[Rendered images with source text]

================================

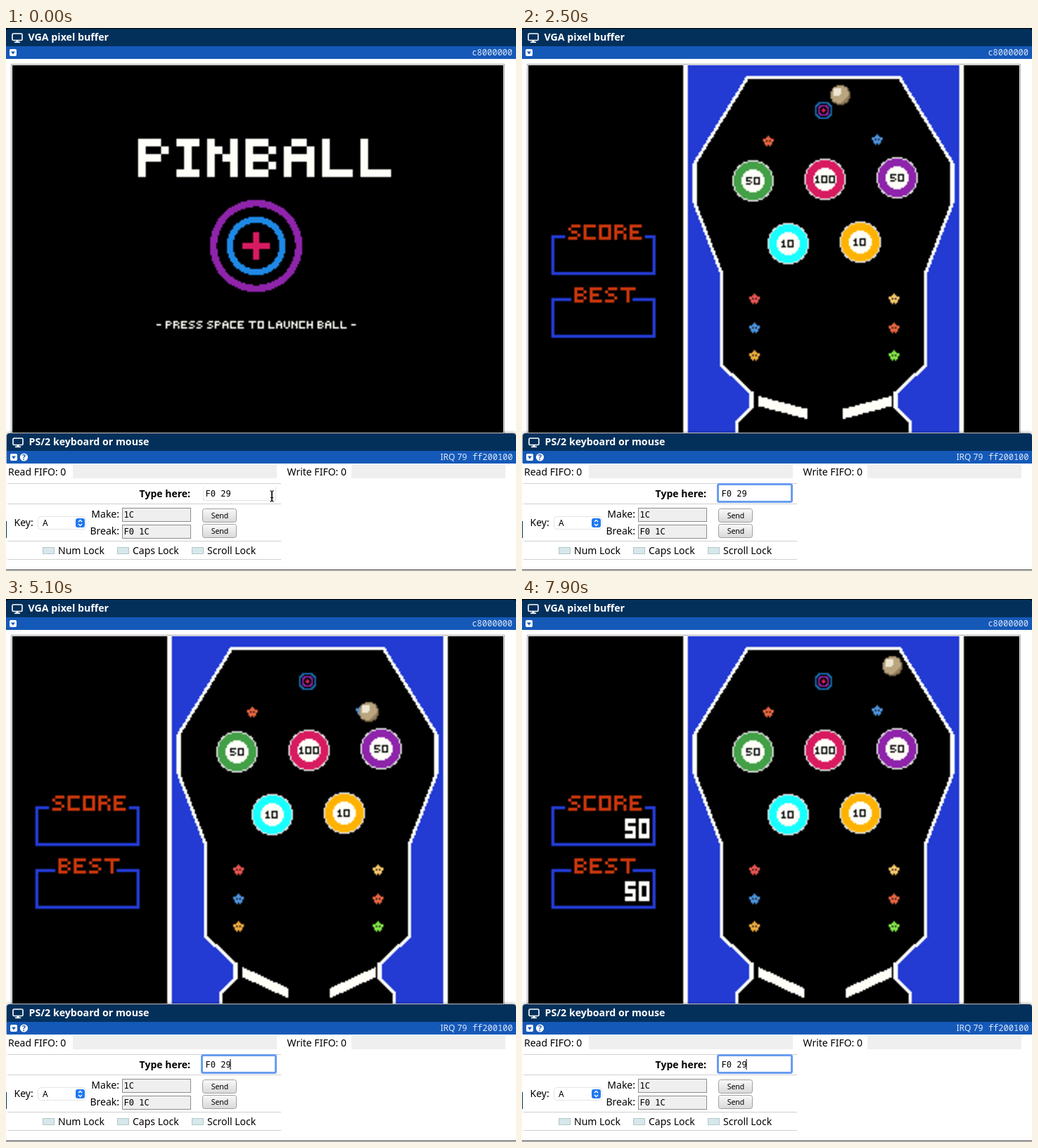
Recreate the animation shown at these times as an HTML page with a canvas. Size 725x773 px, loop 8000 ms.

```html
<!DOCTYPE html>
<html lang="en">
<head>
<meta charset="utf-8">
<title>Pinball on a VGA pixel buffer</title>
<style>
html, body { margin: 0; width: 100%; height: 100%; overflow: hidden; background: #fff; }
canvas { display: block; }
</style>
</head>
<body>
<canvas id="stage" width="725" height="773"></canvas>
<script>
const LOOP = 8000, STEP = 100, SCALE = 2.18, LEFT = 9, TOP = 53;
const LAUNCH = 1200, SERVE = 2000, HIT = 5400;
const NAVY = '#03305b', BLUE = '#1559b8', FIELD = '#233bd3', WHITE = '#fffff8';
const SANS = '"Noto Sans", "Open Sans", sans-serif';
const MONO = '"DejaVu Sans Mono", monospace';
const THIN_MONO = '"Noto Sans Mono", monospace';

const stage = document.getElementById('stage').getContext('2d');

function makeScreen() {
  const c = document.createElement('canvas');
  c.width = 320;
  c.height = 240;
  const g = c.getContext('2d');
  rect(g, 0, 0, 320, 240, '#000');
  return g;
}

function rect(g, x, y, w, h, color) {
  g.fillStyle = color;
  g.fillRect(x, y, w, h);
}

// ---- pixel graphics on the 320 x 240 screen ----

const GLYPHS = {
  A: '.##. #..# #### #..# #..#',
  B: '###. #..# ###. #..# ###.',
  C: '#### #... #... #... ####',
  E: '#### #... ###. #... ####',
  H: '#..# #..# #### #..# #..#',
  I: '### .#. .#. .#. ###',
  L: '#... #... #... #... ####',
  N: '#..# ##.# #.## #..# #..#',
  O: '#### #..# #..# #..# ####',
  P: '###. #..# ###. #... #...',
  R: '###. #..# ###. #..# #..#',
  S: '.### #... .##. ...# ###.',
  T: '##### ..#.. ..#.. ..#.. ..#..',
  U: '#..# #..# #..# #..# .##.',
  '-': '... ... ### ... ...',
  0: '#### #..# #..# #..# ####',
  1: '.#. ##. .#. .#. ###',
  5: '#### #... ###. ...# ###.'
};
const STAR = '...#... ..###.. ####### ##o#o## .#####. .#####. ..#.#..';

function bitmap(g, rows, x, y, size, color) {
  rows.forEach((row, j) => [...row].forEach((c, i) => {
    if (c !== '.') rect(g, x + i * size, y + j * size, size, size, c === 'o' ? '#201418' : color);
  }));
}

function pixelText(g, text, x, y, size, color) {
  for (const c of text) {
    if (c === ' ') { x += 2 * size; continue; }
    const rows = GLYPHS[c].split(' ');
    bitmap(g, rows, x, y, size, color);
    x += (rows[0].length + 1) * size;
  }
}

function ring(g, cx, cy, inner, outer, color) {
  for (let y = Math.floor(cy - outer); y <= cy + outer; y++)
    for (let x = Math.floor(cx - outer); x <= cx + outer; x++) {
      const d = Math.hypot(x - cx, y - cy);
      if (d >= inner && d < outer) rect(g, x, y, 1, 1, color);
    }
}

// Paints whole pixels of a path, without smoothing
function pixelPath(g, points, fill, line, lineWidth, y0 = 0) {
  const path = new Path2D();
  points.forEach(([x, y], i) => i ? path.lineTo(x, y) : path.moveTo(x, y));
  g.lineWidth = lineWidth;
  for (let y = y0; y < 240; y++)
    for (let x = 104; x < 281; x++) {
      if (line && g.isPointInStroke(path, x + .5, y + .5)) rect(g, x, y, 1, 1, line);
      else if (fill && g.isPointInPath(path, x + .5, y + .5)) rect(g, x, y, 1, 1, fill);
    }
}

function bumper(g, x, y, color, label) {
  ring(g, x, y, 0, 13.5, '#dcdcdc');
  ring(g, x, y, 0, 12.6, color);
  ring(g, x, y, 0, 7.6, WHITE);
  const w = label.length * 5 - 1 - (label[0] === '1' ? 1 : 0);
  pixelText(g, label, x - Math.floor(w / 2), y - 2, 1, '#111');
}

function scoreBox(g, y, gap0, gap1, label, labelX) {
  rect(g, 15, y, 68, 26, FIELD);
  rect(g, 17, y + 2, 64, 22, '#000');
  rect(g, gap0, y, gap1 - gap0, 2, '#000');
  pixelText(g, label, labelX, y - 7, 2, '#c8360c');
}

function fifty(g, y) {
  rect(g, 63, y, 7, 13, WHITE);
  rect(g, 65, y + 3, 5, 2, '#000');
  rect(g, 63, y + 8, 5, 2, '#000');
  rect(g, 72, y, 7, 13, WHITE);
  rect(g, 74, y + 3, 3, 7, '#000');
}

function drawTitle() {
  const g = makeScreen();
  pixelText(g, 'PINBALL', 82, 48, 5, WHITE);
  ring(g, 158.5, 117.5, 25.6, 30.2, '#8e24aa');
  ring(g, 158.5, 117.5, 15, 19.3, '#1e88e5');
  rect(g, 150, 116, 18, 4, '#d81b60');
  rect(g, 157, 109, 4, 18, '#d81b60');
  pixelText(g, '- PRESS SPACE TO LAUNCH BALL -', 94, 167, 1, WHITE);
  return g.canvas;
}

function drawBoard() {
  const g = makeScreen();
  rect(g, 101, 0, 183, 240, WHITE);
  rect(g, 104, 0, 177, 240, FIELD);
  const right = [[242, 8], [276.5, 64], [276.5, 90], [259, 136], [259, 196],
    [239.5, 214], [239.5, 224], [249, 233], [249, 250]];
  const left = right.map(([x, y]) => [385 - x, y]).reverse();
  pixelPath(g, [...left, ...right], '#000', WHITE, 2.1);

  ring(g, 192, 29, 4.7, 6, '#1670b4');
  ring(g, 192, 29, 2.5, 3.7, '#9422a8');
  ring(g, 192, 29, 0, 1.2, '#d8205c');
  bumper(g, 146, 75, '#43a047', '50');
  bumper(g, 193, 74, '#d81b60', '100');
  bumper(g, 240, 73, '#8e24aa', '50');
  bumper(g, 169, 116, '#18ffff', '10');
  bumper(g, 216, 115, '#ffb300', '10');
  const stars = [[156, 49, '#e2643f'], [227, 48, '#4a90d8'],
    [147, 152, '#e4534f'], [147, 171, '#4a90d8'], [147, 189, '#e8a83c'],
    [238, 152, '#f2c468'], [238, 171, '#e4643f'], [238, 189, '#7fe044']];
  for (const [x, y, color] of stars) bitmap(g, STAR.split(' '), x - 3, y - 3, 1, color);

  scoreBox(g, 111, 24, 76, 'SCORE', 26);
  scoreBox(g, 152, 28, 68, 'BEST', 30);
  return g.canvas;
}

function drawFlippers(g, degrees) {
  const a = degrees * Math.PI / 180, dx = 33 * Math.cos(a), dy = 33 * Math.sin(a);
  for (const [x, dir] of [[150, 1], [237, -1]]) {
    const tip = x + dir * dx;
    pixelPath(g, [[x, 216], [tip, 216 + dy], [tip, 222.5 + dy], [x, 222.5]], WHITE, null, 1, 212);
  }
}

function ballAt(t) {
  if (t < HIT) {
    const u = (t - 2500) / 1000;
    return [452.5 + 24.2 * u, 95.5 + 17.4 * u + 2.85 * u * u];
  }
  const u = (t - HIT) / 1000;
  return [Math.min(527, 522.7 + 3 * u), 170 - 43.6 * u + 5.53 * u * u];
}

function drawBall(g, t) {
  const [px, py] = ballAt(t);
  const cx = Math.round((px - LEFT) / SCALE - .5), cy = Math.round((py - TOP) / SCALE - .5);
  for (let y = -6; y <= 6; y++)
    for (let x = -6; x <= 6; x++) {
      const d = Math.hypot(x, y);
      if (d >= 6.7) continue;
      let color = x + y > 5 ? '#958160' : '#b9a680';
      if (Math.hypot(x + 2, y + 2) < 3 && x + y < 0) color = '#eee6d2';
      if (d > 5.8) color = x + y > 0 ? '#6e5d42' : '#a08d6b';
      rect(g, cx + x, cy + y, 1, 1, color);
    }
}

// ---- window panels ----

function write(text, x, y, font, color = '#000', align = 'left') {
  stage.font = font;
  stage.fillStyle = color;
  stage.textAlign = align;
  stage.fillText(text, x, y);
}

function round(x, y, w, h, r, fill, line, width = 1) {
  stage.beginPath();
  stage.roundRect(x, y, w, h, r);
  if (fill) { stage.fillStyle = fill; stage.fill(); }
  if (line) { stage.strokeStyle = line; stage.lineWidth = width; stage.stroke(); }
}

function shape(points, fill, line, width = 1) {
  stage.beginPath();
  points.forEach(([x, y], i) => i ? stage.lineTo(x, y) : stage.moveTo(x, y));
  if (fill) { stage.fillStyle = fill; stage.fill(); }
  if (line) { stage.strokeStyle = line; stage.lineWidth = width; stage.stroke(); }
}

function panelHead(x, y, title) {
  round(x, y, 725 - x, 30, [4, 4, 0, 0], NAVY);
  rect(stage, x, y + 25, 725 - x, 18, BLUE);
  round(x + 9, y + 7, 14, 9.5, 1.5, null, '#fff', 1.6);
  rect(stage, x + 14.5, y + 17, 3, 2, '#fff');
  rect(stage, x + 12, y + 18.5, 8, 1.6, '#fff');
  write(title, x + 31.5, y + 17, 'bold 14.2px ' + SANS, '#fff');
  round(x + 5, y + 29, 10, 10, 2, '#fff');
  shape([[x + 7, y + 32.5], [x + 13, y + 32.5], [x + 10, y + 36.5]], BLUE);
}

function readOnly(y, text) {
  rect(stage, 165, y, 98, 20, '#8c8c8c');
  rect(stage, 166, y + 1, 96, 18, '#efefef');
  write(text, 167.5, y + 14, '12px ' + MONO);
}

function sendButton(y) {
  const grad = stage.createLinearGradient(0, y, 0, y + 19);
  grad.addColorStop(0, '#fafafa');
  grad.addColorStop(1, '#d9d9d9');
  round(279.5, y + .5, 48, 19, 3, grad, '#a0a0a0');
  write('Send', 304, y + 14, '10.5px ' + SANS, '#000', 'center');
}

function typeField(t) {
  if (t >= 500) {
    round(278.5, 649.5, 105, 25, 2, '#fff', '#6a9cf0', 3);
    if (t >= 850 && (t + 150) % 1000 < 500) rect(stage, 318.5, 655, 1, 15, '#000');
  } else {
    rect(stage, 280, 653, 104, 20, '#e2e2e2');
    rect(stage, 281, 653, 102, 19, '#fff');
  }
  write('F0 29', 283.5, 667, '12px ' + MONO);
  if (t < LAUNCH) {
    shape([[375.5, 658.5], [378, 660], [378, 673], [375.5, 674.5]], null, '#111', 1.3);
    shape([[380.5, 658.5], [378, 660], [378, 673], [380.5, 674.5]], null, '#111', 1.3);
    rect(stage, 376, 668, 4, 1.2, '#111');
  }
}

function keyboardPanel(t) {
  stage.save();
  stage.shadowColor = 'rgba(0,0,0,.55)';
  stage.shadowBlur = 5;
  round(1, 577, 724, 200, 4, '#fff');
  stage.restore();
  rect(stage, 0, 619, 725, 154, '#fff');
  panelHead(1, 577, 'PS/2 keyboard or mouse');
  stage.beginPath();
  stage.arc(25.5, 611, 5.6, 0, 7);
  stage.fillStyle = '#fff';
  stage.fill();
  write('?', 25.5, 614.8, 'bold 10.5px ' + SANS, BLUE, 'center');
  write('IRQ 79', 617.5, 615, '12px ' + SANS, '#dce8fa');
  write('ff200100', 720.5, 615, '12px ' + THIN_MONO, '#dce8fa', 'right');

  const text = '14px ' + SANS, queued = t >= LAUNCH && t < SERVE;
  rect(stage, 95, 622, 290, 19, '#efefef');
  rect(stage, 491, 622, 219, 19, '#efefef');
  write('Read FIFO: ' + (queued ? 2 : 0), 3, 637, text);
  if (queued) write('f0 29', 95, 638, '12px ' + MONO);
  write('Write FIFO: 0', 399.5, 637, text);
  for (const y of [648, 677, 730, 756]) rect(stage, 2, y, 389, 1, '#d0d0d0');

  write('Type here:', 262, 667.5, 'bold 14px ' + SANS, '#000', 'right');
  typeField(t);

  write('Key:', 11.5, 709, text);
  round(45.5, 695.5, 68, 18, 4, '#fff', '#e4e4e4');
  write('A', 52, 709, '12px ' + SANS);
  round(99, 698, 13, 13, 3, '#1f78f2');
  shape([[103, 703], [105.5, 700.5], [108, 703]], null, '#fff', 1.4);
  shape([[103, 706], [105.5, 708.5], [108, 706]], null, '#fff', 1.4);

  write('Make:', 161, 697, text, '#000', 'right');
  write('Break:', 161, 721, text, '#000', 'right');
  readOnly(683, '1C');
  readOnly(707, 'F0 1C');
  sendButton(684);
  sendButton(706);

  for (const [x, name] of [[52, 'Num Lock'], [158, 'Caps Lock'], [264, 'Scroll Lock']]) {
    rect(stage, x, 739, 17, 10, '#b4c6ca');
    rect(stage, x + 1, 740, 15, 8, '#d6e8ec');
    write(name, x + 22, 749, text);
  }
  rect(stage, 0, 702, 1, 24, NAVY);
  rect(stage, 0, 771, 725, 1, '#222');
}

// ---- animation ----

const titleScreen = drawTitle(), board = drawBoard(), screen = makeScreen();

function drawScreen(t) {
  if (t < LAUNCH) {
    screen.drawImage(titleScreen, 0, 0);
    return;
  }
  screen.drawImage(board, 0, 0);
  if (t >= HIT) {
    fifty(screen, 119);
    fifty(screen, 160);
  }
  if (t >= SERVE) {
    drawFlippers(screen, Math.min(25, 15 + 5 * Math.max(0, Math.floor((t - 2100) / 1200))));
    drawBall(screen, t);
  }
}

function draw(t) {
  rect(stage, 0, 0, 725, 773, '#fff');
  rect(stage, 0, 0, 725, 4, '#000');
  panelHead(0, 1, 'VGA pixel buffer');
  write('c8000000', 720, 39, '12px ' + THIN_MONO, '#dce8fa', 'right');
  round(7.5, 51.5, 701, 540, 0, '#fff', '#a4a4a4');
  drawScreen(t);
  stage.imageSmoothingEnabled = true;
  stage.imageSmoothingQuality = 'high';
  stage.drawImage(screen.canvas, LEFT, TOP, 320 * SCALE, 240 * SCALE);
  keyboardPanel(t);
}

const start = performance.now();
let last = -1;
function tick() {
  const t = Math.floor((performance.now() - start) % LOOP / STEP) * STEP;
  if (t !== last) draw(last = t);
  requestAnimationFrame(tick);
}
tick();
</script>
</body>
</html>
```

================================

§ EXERCISE: Which lines of the records above hold the word "return"? Copy each of them.

§ RESULT OF THE TASK:
  return g;
  return g.canvas;
  return g.canvas;
    return [452.5 + 24.2 * u, 95.5 + 17.4 * u + 2.85 * u * u];
  return [Math.min(527, 522.7 + 3 * u), 170 - 43.6 * u + 5.53 * u * u];
    return;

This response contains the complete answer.